[Task goal]
List all lines of the data that include the string "wash".

────

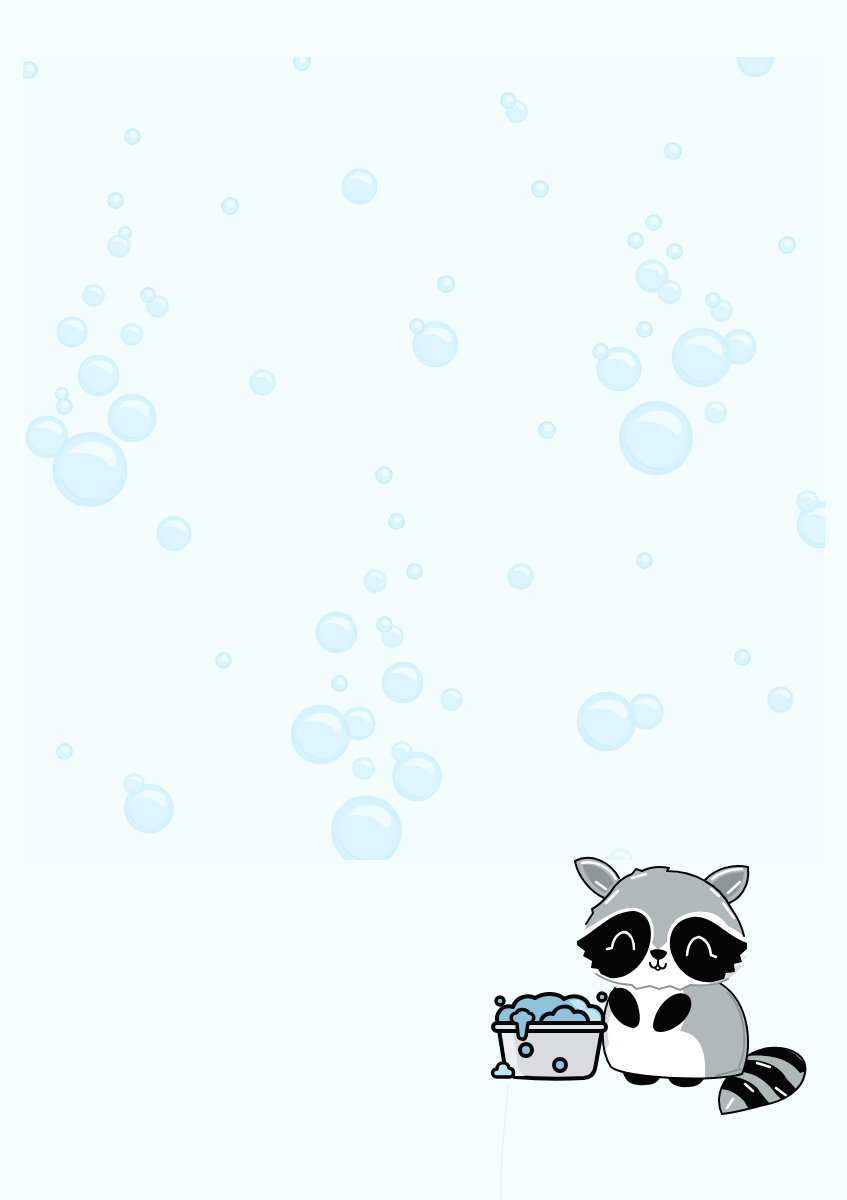
<!DOCTYPE html>
<html lang="en">
<head>
<meta charset="utf-8">
<title>Raccoon bath-time stationery</title>
<style>
:root{--paper:#f5feff;--panel:#f3fdff;--bubble:#d9f4ff;--bubble-edge:#c9edfb;--shine:#f4fdff;--ink:#050505;--fur:#b0b9ba;--fur-dark:#8d9798;--fur-light:#d5dcdd;--white:#fff;--foam:#8fc3dc;--foam-light:#c2e6f4;--tub:#d9dbde;--tub-light:#eceef0}
html,body{margin:0;height:100%;overflow:hidden}
.sheet{position:relative;width:847px;height:1200px;overflow:hidden;background:var(--paper);font-family:Lato,sans-serif}
.sheet svg{position:absolute;left:0;top:0;display:block}
.panel{fill:var(--panel)}
.ink{fill:var(--ink)}
.fur{fill:var(--fur)}
.fur-dark{fill:var(--fur-dark)}
.fur-light{fill:var(--fur-light)}
.white{fill:var(--white)}
.line{fill:none;stroke:var(--ink);stroke-width:2;stroke-linecap:round;stroke-linejoin:round}
.shine-line{fill:none;stroke:var(--white);stroke-width:2.5;stroke-linecap:round;stroke-linejoin:round}
.shade-line{fill:none;stroke:var(--fur-dark);stroke-width:2;stroke-linecap:round}
.tub{stroke:var(--ink);stroke-width:4;stroke-linecap:round;stroke-linejoin:round}
.foam{fill:var(--foam)}
.foam-light{fill:var(--foam-light)}
</style>
</head>
<body>
<main class="sheet">
<svg width="847" height="1200" viewBox="0 0 847 1200" role="img" aria-label="Smiling raccoon beside a foamy wash tub, under floating soap bubbles">
<defs>
<radialGradient id="bubble-fill" cx=".5" cy=".5" r=".5">
<stop offset=".75" stop-color="#d9f4ff"/><stop offset="1" stop-color="#cdeffc"/>
</radialGradient>
<symbol id="bubble" viewBox="0 0 40 40">
<circle cx="20" cy="20" r="19.5" fill="url(#bubble-fill)" opacity=".9"/>
<path d="M9 12C14 4 26 4 32 10C35 15 34 19 30 18C25 12 17 10 9 12Z" fill="#f4fdff" opacity=".85"/>
<path d="M5 24C8 33 16 37 24 36" fill="none" stroke="#c9edfb" opacity=".7"/>
</symbol>
<symbol id="droplet" viewBox="0 0 20 20">
<circle cx="10" cy="10" r="9" fill="#d9f4ff" stroke="#c6ebfa" stroke-width="1.5"/>
<circle cx="11" cy="8" r="4" fill="#f0fbff"/>
</symbol>
<clipPath id="panel-clip"><rect x="23" y="57" width="802" height="803"/></clipPath>
<clipPath id="tail-clip"><path d="M722 1114C717 1104 718 1090 727 1078C737 1064 748 1050 770 1048C794 1046 808 1058 805 1073C802 1091 784 1101 764 1105C748 1109 738 1112 722 1114Z"/></clipPath>
<clipPath id="body-clip"><path d="M618 983C602 1003 597 1048 611 1067C626 1079 718 1082 742 1074C752 1052 753 1002 718 982Z"/></clipPath>
<clipPath id="head-clip"><path id="head-shape" d="M610 893Q618 879 632 874L636 869L642 871Q654 865 669 868L667 871Q688 871 705 881Q722 890 731 908Q741 922 743 934L747 942L744 947L746 958L739 960L741 967Q734 977 725 980Q710 987 690 985L680 990L670 986L659 989L650 986L636 988L632 984Q605 983 594 970L588 968L590 962L580 956L583 950L577 942L584 935Q585 924 593 913L592 909Q600 905 610 893Z"/></clipPath>
</defs>

<g id="bubbles" clip-path="url(#panel-clip)">
<rect class="panel" x="23" y="57" width="802" height="803"/>
<g id="large-bubbles">
<use href="#bubble" x="736" y="40" width="38" height="38"/>
<use href="#bubble" x="341" y="168" width="37" height="37"/>
<use href="#bubble" x="505" y="100" width="23" height="23"/>
<use href="#bubble" x="107" y="234" width="24" height="24"/>
<use href="#bubble" x="82" y="284" width="23" height="23"/>
<use href="#bubble" x="146" y="295" width="23" height="23"/>
<use href="#bubble" x="56" y="316" width="32" height="32"/>
<use href="#bubble" x="120" y="323" width="23" height="23"/>
<use href="#bubble" x="77" y="354" width="43" height="43"/>
<use href="#bubble" x="106" y="393" width="52" height="50"/>
<use href="#bubble" x="24" y="415" width="46" height="44"/>
<use href="#bubble" x="51" y="431" width="78" height="77"/>
<use href="#bubble" x="156" y="515" width="36" height="37"/>
<use href="#bubble" x="249" y="369" width="27" height="27"/>
<use href="#bubble" x="412" y="321" width="47" height="47"/>
<use href="#bubble" x="635" y="258" width="34" height="36"/>
<use href="#bubble" x="657" y="279" width="25" height="26"/>
<use href="#bubble" x="710" y="299" width="23" height="23"/>
<use href="#bubble" x="721" y="329" width="36" height="36"/>
<use href="#bubble" x="671" y="327" width="61" height="61"/>
<use href="#bubble" x="596" y="346" width="46" height="46"/>
<use href="#bubble" x="617" y="400" width="78" height="76"/>
<use href="#bubble" x="704" y="401" width="23" height="23"/>
<use href="#bubble" x="796" y="501" width="48" height="48"/>
<use href="#bubble" x="796" y="490" width="23" height="23"/>
<use href="#bubble" x="507" y="563" width="27" height="27"/>
<use href="#bubble" x="363" y="569" width="24" height="24"/>
<use href="#bubble" x="315" y="611" width="43" height="43"/>
<use href="#bubble" x="381" y="625" width="23" height="23"/>
<use href="#bubble" x="381" y="660" width="43" height="45"/>
<use href="#bubble" x="440" y="688" width="23" height="23"/>
<use href="#bubble" x="341" y="706" width="35" height="35"/>
<use href="#bubble" x="290" y="704" width="61" height="61"/>
<use href="#bubble" x="352" y="757" width="23" height="23"/>
<use href="#bubble" x="391" y="751" width="52" height="51"/>
<use href="#bubble" x="391" y="741" width="22" height="22"/>
<use href="#bubble" x="330" y="793" width="73" height="76"/>
<use href="#bubble" x="123" y="783" width="52" height="51"/>
<use href="#bubble" x="123" y="773" width="22" height="22"/>
<use href="#bubble" x="627" y="693" width="37" height="37"/>
<use href="#bubble" x="576" y="691" width="61" height="61"/>
<use href="#bubble" x="767" y="686" width="27" height="27"/>
<use href="#bubble" x="608" y="848" width="25" height="25" opacity=".6"/>
</g>
<g id="small-bubbles">
<use href="#droplet" x="20" y="61" width="18" height="18"/>
<use href="#droplet" x="293" y="53" width="18" height="18"/>
<use href="#droplet" x="124" y="128" width="17" height="17"/>
<use href="#droplet" x="107" y="192" width="17" height="17"/>
<use href="#droplet" x="221" y="197" width="18" height="18"/>
<use href="#droplet" x="118" y="226" width="14" height="14"/>
<use href="#droplet" x="140" y="287" width="16" height="16"/>
<use href="#droplet" x="55" y="387" width="14" height="14"/>
<use href="#droplet" x="56" y="398" width="17" height="17"/>
<use href="#droplet" x="500" y="92" width="17" height="17"/>
<use href="#droplet" x="531" y="180" width="18" height="18"/>
<use href="#droplet" x="664" y="142" width="18" height="18"/>
<use href="#droplet" x="645" y="214" width="17" height="17"/>
<use href="#droplet" x="627" y="232" width="17" height="17"/>
<use href="#droplet" x="666" y="243" width="17" height="17"/>
<use href="#droplet" x="778" y="236" width="18" height="18"/>
<use href="#droplet" x="437" y="275" width="18" height="18"/>
<use href="#droplet" x="409" y="318" width="16" height="16"/>
<use href="#droplet" x="705" y="292" width="16" height="16"/>
<use href="#droplet" x="636" y="321" width="17" height="17"/>
<use href="#droplet" x="592" y="343" width="17" height="17"/>
<use href="#droplet" x="538" y="421" width="18" height="18"/>
<use href="#droplet" x="375" y="466" width="18" height="18"/>
<use href="#droplet" x="388" y="513" width="17" height="17"/>
<use href="#droplet" x="406" y="563" width="17" height="17"/>
<use href="#droplet" x="376" y="616" width="17" height="17"/>
<use href="#droplet" x="331" y="675" width="17" height="17"/>
<use href="#droplet" x="636" y="552" width="17" height="17"/>
<use href="#droplet" x="215" y="652" width="17" height="17"/>
<use href="#droplet" x="734" y="649" width="17" height="17"/>
<use href="#droplet" x="56" y="743" width="17" height="17"/>
</g>
</g>

<path id="thread" d="M508 1084C506 1120 500 1150 501 1200" fill="none" stroke="#e1f1f5"/>

<g id="raccoon">
<g id="tail">
<g clip-path="url(#tail-clip)">
<rect class="fur" x="715" y="1044" width="95" height="74"/>
<path class="ink" d="M752 1048L776 1046C790 1049 804 1058 807 1071L800 1073C790 1060 774 1054 748 1056Z"/>
<path class="ink" d="M742 1060C762 1058 780 1066 786 1078L797 1090L784 1102L776 1094C766 1080 754 1072 735 1071Z"/>
<path class="ink" d="M729 1076C744 1077 757 1085 760 1092L770 1104L750 1111L744 1101C738 1094 729 1089 720 1089Z"/>
<path class="shine-line" d="M727 1108L733 1099M776 1088L788 1097M757 1063L770 1067M745 1084L753 1091" stroke-width="1.5"/>
</g>
<path class="line" d="M722 1114C717 1104 718 1090 727 1078C737 1064 748 1050 770 1048C794 1046 808 1058 805 1073C802 1091 784 1101 764 1105C748 1109 738 1112 722 1114Z"/>
</g>
<g id="feet" class="ink">
<path d="M623 1073C626 1083 634 1086 645 1085C656 1085 660 1080 661 1074Z"/>
<path d="M667 1074C668 1084 677 1088 688 1087C699 1087 704 1081 706 1074Z"/>
</g>
<g id="body">
<g clip-path="url(#body-clip)">
<rect class="white" x="595" y="980" width="160" height="102"/>
<path class="fur" d="M678 980H755V1084H704C708 1055 702 1034 680 1031L690 1006Z"/>
<path class="fur-light" d="M618 983C602 1000 598 1035 603 1054L609 1044C606 1026 609 1014 616 1006Z"/>
<path class="shade-line" d="M728 993C746 1011 748 1046 739 1067M716 1076L741 1069"/>
</g>
<path class="line" d="M615 988C601 1006 598 1048 611 1067C626 1079 718 1082 742 1074C752 1052 753 1002 718 982" stroke="#444" stroke-width="1.6"/>
</g>
<g id="paws" class="ink">
<path d="M613 990C622 984 634 991 638 1006C642 1021 639 1028 633 1028C624 1027 612 1018 609 1004C608 997 609 993 613 990Z"/>
<path d="M676 994C686 991 693 997 691 1007C688 1021 672 1032 660 1032C651 1032 652 1024 656 1014C661 1003 668 997 676 994Z"/>
</g>
<g id="ears">
<path class="fur" d="M607 900C588 891 578 876 576 861C591 853 612 863 621 882Z"/>
<path class="fur-dark" d="M605 893C592 886 584 874 583 865C596 863 608 871 614 883Z"/>
<path class="shine-line" d="M582 863C596 860 610 868 616 879M596 882L606 889"/>
<path class="line" d="M604 898C587 890 577 873 575 861C590 853 610 861 619 878"/>
<path class="fur" d="M703 882C714 868 733 864 748 867C750 886 741 900 723 906Z"/>
<path class="fur-dark" d="M711 885C720 875 732 872 744 872C743 886 735 896 724 900Z"/>
<path class="shine-line" d="M712 879C721 872 732 869 742 869M728 893L740 882"/>
<path class="line" d="M705 880C716 868 733 864 748 867C750 886 741 900 724 905"/>
</g>
<g id="head">
<g clip-path="url(#head-clip)">
<rect class="white" x="570" y="860" width="185" height="132"/>
<path class="fur" d="M570 860H752V943Q741 932 728 926C718 911 701 909 686 914C672 919 667 930 667 942L658 950L652 943C657 928 652 911 636 908C617 906 603 920 570 939Z"/>
<path class="fur-light" d="M570 953Q586 973 605 981L639 990Q592 995 575 966ZM750 949Q735 974 710 983L690 990Q738 990 750 958Z"/>
<path class="shine-line" d="M606 903L618 891M632 878L646 874M723 903L734 918M711 889L719 896"/>
</g>
<path class="ink" d="M577 941C597 931 611 911 634 911C650 913 654 931 649 947C643 967 626 980 610 978L601 974L598 969L591 968L592 961L583 956L585 951L577 945Z"/>
<path class="ink" d="M747 943C723 934 713 915 692 917C674 920 667 935 671 952C677 972 694 984 713 982L724 979L726 973L735 972L734 964L742 962L740 955L747 949Z"/>
<path class="line" d="M586 924L593 913L592 909Q600 905 610 893Q618 879 632 874L636 869L642 871Q654 865 669 868L667 871Q688 871 705 881Q722 890 731 908Q741 922 744 936" stroke-width="1.7"/>
<path class="shade-line" d="M596 974Q611 984 632 985L636 989L650 986L659 989L670 986L680 990L690 985Q714 987 728 979"/>
</g>
<g id="face">
<path class="shine-line" d="M607 949L612 948C613 938 619 932 625 932C631 934 634 941 634 949"/>
<path class="shine-line" d="M687 955C688 945 692 938 699 937C706 939 710 946 711 955L716 957"/>
<path class="ink" d="M650 951C654 948 664 949 667 952C667 956 662 960 658 960C654 959 650 955 650 951Z"/>
<path class="line" d="M658 960V964M650 963C651 969 656 969 658 964C660 970 665 970 666 964"/>
<path class="line" d="M655 968Q658 972 661 968" stroke-width="1.3"/>
</g>
</g>

<g id="wash-tub" class="tub">
<path class="foam" d="M498 1024C494 1013 503 1004 513 1007C516 997 528 994 535 998C545 992 558 993 564 999C575 993 587 998 589 1006C600 1005 606 1015 602 1024Z"/>
<path class="foam-light" stroke="none" d="M569 1001C578 997 585 1001 586 1009C596 1008 601 1014 600 1021H590C588 1013 581 1010 576 1008Z"/>
<path class="foam" d="M541 1024C540 1017 547 1012 553 1014C557 1005 570 1004 574 1012C583 1010 589 1016 588 1024Z"/>
<path fill="#d9dbde" d="M499 1030H602L595 1069Q593 1077 584 1078Q549 1080 515 1077Q507 1075 505 1068Z"/>
<path fill="#eceef0" stroke="none" d="M502 1032H513L518 1067Q520 1074 526 1076H516Q509 1074 507 1067Z"/>
<rect fill="#e5e7ea" x="493" y="1023" width="113" height="8" rx="4"/>
<path class="foam" stroke-width="3.5" d="M517 1024C510 1023 509 1014 516 1013C519 1008 527 1009 529 1013C536 1014 535 1023 528 1023L526 1036Q525 1040 522 1039Q518 1039 518 1034Z"/>
<g class="foam">
<circle cx="526" cy="1050" r="6"/>
<circle cx="560" cy="1065" r="6"/>
<circle cx="500" cy="1001" r="4" stroke-width="3.5"/>
<circle cx="602" cy="997" r="4" stroke-width="3.5"/>
</g>
<path class="foam-light" stroke-width="3.5" d="M497 1077C491 1077 491 1069 497 1069C497 1061 508 1061 509 1068C515 1069 515 1077 509 1077Z"/>
</g>
</svg>
</main>
</body>
</html>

────

[Task result]
<svg width="847" height="1200" viewBox="0 0 847 1200" role="img" aria-label="Smiling raccoon beside a foamy wash tub, under floating soap bubbles">
<g id="wash-tub" class="tub">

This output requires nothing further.